EXERCISE AIM: Search the records for lines with the word "amplitude" and copy each match.

RECORDS SHOWN:
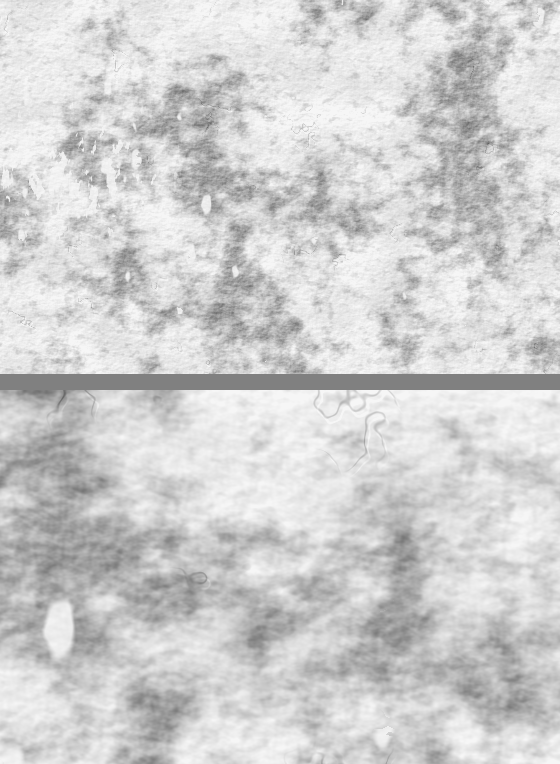
Top, the full canvas; bottom, a detail of the centre.
This texture is drawn by a Shadertoy shader. Its source:

```glsl
// Weathered white plaster wall: grey stains, rough grain, hairline cracks and chipped paint.

float hash(vec2 p)
{
    vec3 q = fract(vec3(p.xyx) * 0.1031);
    q += dot(q, q.yzx + 33.33);
    return fract((q.x + q.y) * q.z);
}

// Gradient noise, roughly -0.7 to 0.7
float gradientDot(vec2 cell, vec2 offset)
{
    float angle = 6.2832 * hash(cell);
    return dot(vec2(cos(angle), sin(angle)), offset);
}

float noise(vec2 p)
{
    vec2 i = floor(p), f = p - i;
    vec2 u = f * f * f * (f * (f * 6.0 - 15.0) + 10.0);
    vec2 e = vec2(0.0, 1.0);
    return mix(
        mix(gradientDot(i, f), gradientDot(i + e.yx, f - e.yx), u.x),
        mix(gradientDot(i + e.xy, f - e.xy), gradientDot(i + e.yy, f - e.yy), u.x),
        u.y);
}

float fbm(vec2 p, int octaves)
{
    float sum = 0.0, amplitude = 1.0;
    for (int i = 0; i < octaves; i++)
    {
        sum += amplitude * noise(p);
        p = p * 2.03 + vec2(17.3, 41.7);
        amplitude *= 0.6;
    }
    return sum;
}

// Soft elliptical region, 1 at its centre
float region(vec2 p, vec2 centre, vec2 radius)
{
    vec2 d = (p - centre) / radius;
    return exp(-dot(d, d));
}

// Cloudy dark stains with broken, speckled edges
float stainMask(vec2 p)
{
    vec2 warped = p + 0.06 * vec2(fbm(p * 6.0, 3), fbm(p * 6.0 + 30.0, 3));
    float bias = 0.62 * region(warped, vec2(1.26, 0.45), vec2(0.11, 0.45))
               + 0.42 * region(warped, vec2(0.25, 0.48), vec2(0.40, 0.17))
               + 0.62 * region(warped, vec2(0.66, 0.14), vec2(0.16, 0.18))
               + 0.28 * region(warped, vec2(0.80, 0.52), vec2(0.30, 0.14));
    float cloud = 0.75 * fbm(warped * vec2(4.4, 3.6) + 7.0, 4);
    float breakup = 0.50 * fbm(p * vec2(17.0, 22.0), 4);
    return smoothstep(-0.15, 0.75, cloud + breakup + bias - 0.10);
}

float grainHeight(vec2 p)
{
    return fbm(p * vec2(55.0, 82.0), 3);
}

// Bare white chips, rounded and slightly taller than wide
float chipMask(vec2 p, float cluster, float stain)
{
    vec2 q = p * vec2(26.0, 20.0) + 0.16 * vec2(noise(p * 50.0), noise(p * 50.0 + 9.0));
    float chips = 0.0;
    for (int y = -1; y <= 1; y++)
    for (int x = -1; x <= 1; x++)
    {
        vec2 cell = floor(q) + vec2(x, y);
        vec2 jitter = vec2(hash(cell + 3.1), hash(cell + 58.7)) - 0.5;
        float size = hash(cell + 91.3);
        float radius = mix(0.10, 0.42, size * size);
        float d = length((q - cell - 0.5 - 0.8 * jitter) * vec2(1.0, 0.65)) - radius;
        float present = step(hash(cell + 127.0), 0.005 + 0.32 * cluster + 0.07 * stain);
        chips = max(chips, present * smoothstep(0.07, -0.07, d));
    }
    // Tall ragged runs where the paint has flaked away
    float runs = 0.8 * fbm(p * vec2(22.0, 11.0), 4) + 0.45 * cluster;
    return max(chips, smoothstep(0.50, 0.60, runs) * smoothstep(0.1, 0.35, cluster));
}

// Short hairline cracks, shown only in scattered patches
float crackMask(vec2 p)
{
    float line = fbm(p * 8.0 + 80.0, 4);
    float patches = smoothstep(0.18, 0.42, noise(p * 8.0 + 20.0));
    return patches * smoothstep(0.04, 0.0, abs(line));
}

void mainImage(out vec4 fragColor, in vec2 fragCoord)
{
    vec2 p = fragCoord / iResolution.y;
    float stain = stainMask(p);

    // Plaster, mottled and stained
    float tone = 0.925 + 0.07 * fbm(p * vec2(6.0, 8.0) + 50.0, 4);
    tone -= 0.33 * stain;
    tone -= 0.09 * smoothstep(0.1, 0.7, fbm(p * vec2(30.0, 46.0) + 11.0, 3));

    // Surface relief, lit from the upper left
    float relief = grainHeight(p) - grainHeight(p + vec2(-0.003, 0.004));
    tone += relief * (0.055 + 0.08 * stain);

    // Cracks with a lit lower edge
    tone -= 0.15 * crackMask(p);
    tone += 0.06 * crackMask(p + vec2(-0.003, 0.005));

    // Chipped paint
    float cluster = region(p, vec2(0.18, 0.55), vec2(0.24, 0.18));
    tone = mix(tone, 0.95 + 0.03 * relief, 0.92 * chipMask(p, cluster, stain));

    fragColor = vec4(vec3(clamp(tone, 0.35, 0.965)), 1.0);
}
```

ANSWER TO THE EXERCISE:
    float sum = 0.0, amplitude = 1.0;
        sum += amplitude * noise(p);
        amplitude *= 0.6;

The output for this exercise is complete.